- _Excerpted records_:
****************
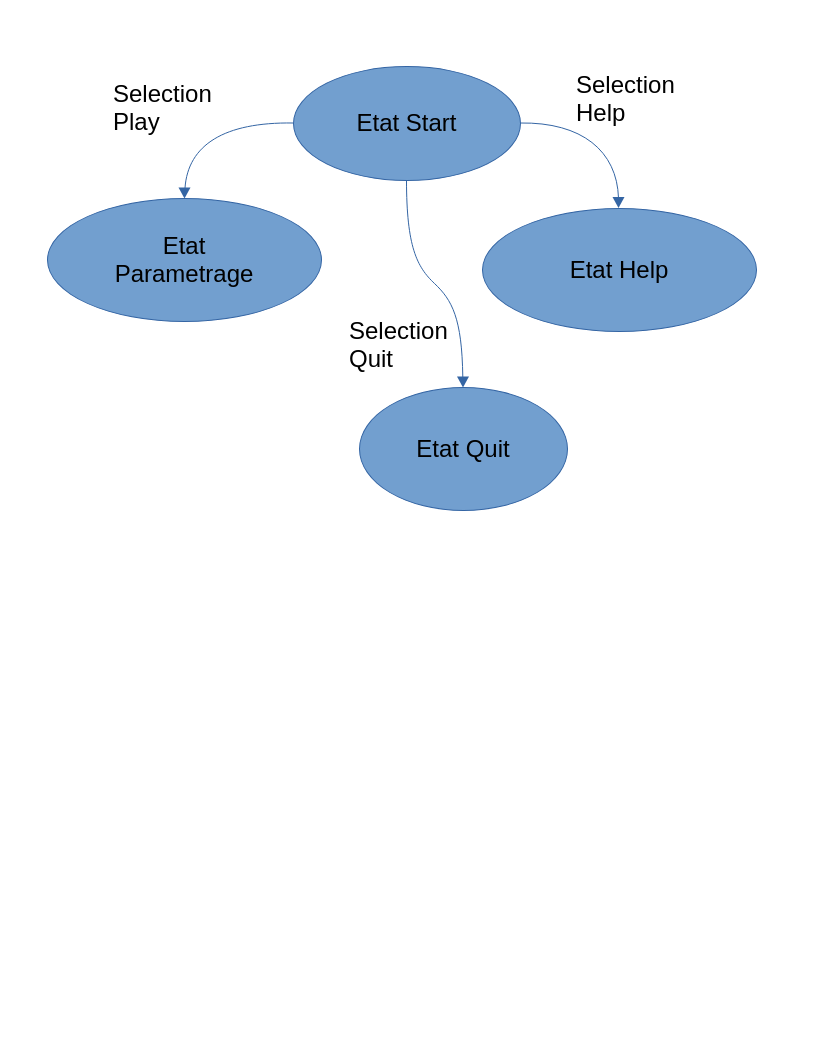
<!DOCTYPE html>
<html lang="fr">
<head>
<meta charset="utf-8">
<title>Diagramme d'états</title>
<style>
:root {
  --paper: #ffffff;
  --ink: #000000;
  --state-fill: #729fcf;
  --state-line: #3465a4;
}
* { box-sizing: border-box; margin: 0; }
html, body { width: 816px; height: 1056px; overflow: hidden; background: var(--paper); }
.diagram {
  position: relative;
  width: 816px;
  height: 1056px;
  color: var(--ink);
  font: 24px/28px "Liberation Sans", Arial, sans-serif;
}
.transitions { position: absolute; inset: 0; display: block; }
.transitions path { fill: none; stroke: var(--state-line); stroke-width: 1; }
.transitions polygon { fill: var(--state-line); }
.state {
  position: absolute;
  display: flex;
  align-items: center;
  justify-content: center;
  text-align: center;
  border: 1px solid var(--state-line);
  border-radius: 50%;
  background: var(--state-fill);
}
.start { left: 292.5px; top: 65.5px; width: 228px; height: 115px; }
.settings { left: 46.5px; top: 198px; width: 275px; height: 124px; }
.help { left: 481.5px; top: 207.5px; width: 275px; height: 124px; }
.quit { left: 358.5px; top: 387px; width: 209px; height: 124px; }
.trigger { position: absolute; white-space: nowrap; }
.on-play { left: 113px; top: 80px; }
.on-help { left: 576px; top: 71px; }
.on-quit { left: 349px; top: 317px; }
</style>
</head>
<body>
<main class="diagram">
  <div class="state start">Etat Start</div>
  <div class="state settings">Etat<br>Parametrage</div>
  <div class="state help">Etat Help</div>
  <div class="state quit">Etat Quit</div>

  <svg class="transitions" width="816" height="1056" viewBox="0 0 816 1056" aria-hidden="true">
    <defs>
      <polygon id="arrowhead" points="0,0 -6,-11 6,-11"/>
    </defs>
    <path d="M293 123C224 122 188 145 185 188"/>
    <use href="#arrowhead" x="184.5" y="198.5"/>
    <path d="M520 123C582 122 617 151 618.5 198"/>
    <use href="#arrowhead" x="618.5" y="208"/>
    <path d="M406.5 180C406.5 247 417 267 434.5 283.5C452 300 462 318 462.8 377"/>
    <use href="#arrowhead" x="463" y="387.5"/>
  </svg>

  <p class="trigger on-play">Selection<br>Play</p>
  <p class="trigger on-help">Selection<br>Help</p>
  <p class="trigger on-quit">Selection<br>Quit</p>
</main>
</body>
</html>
****************
- _What is expected_: Within the entries, find all lines holding "html" and copy each one.

- _Completed exercise_:
<!DOCTYPE html>
<html lang="fr">
html, body { width: 816px; height: 1056px; overflow: hidden; background: var(--paper); }
</html>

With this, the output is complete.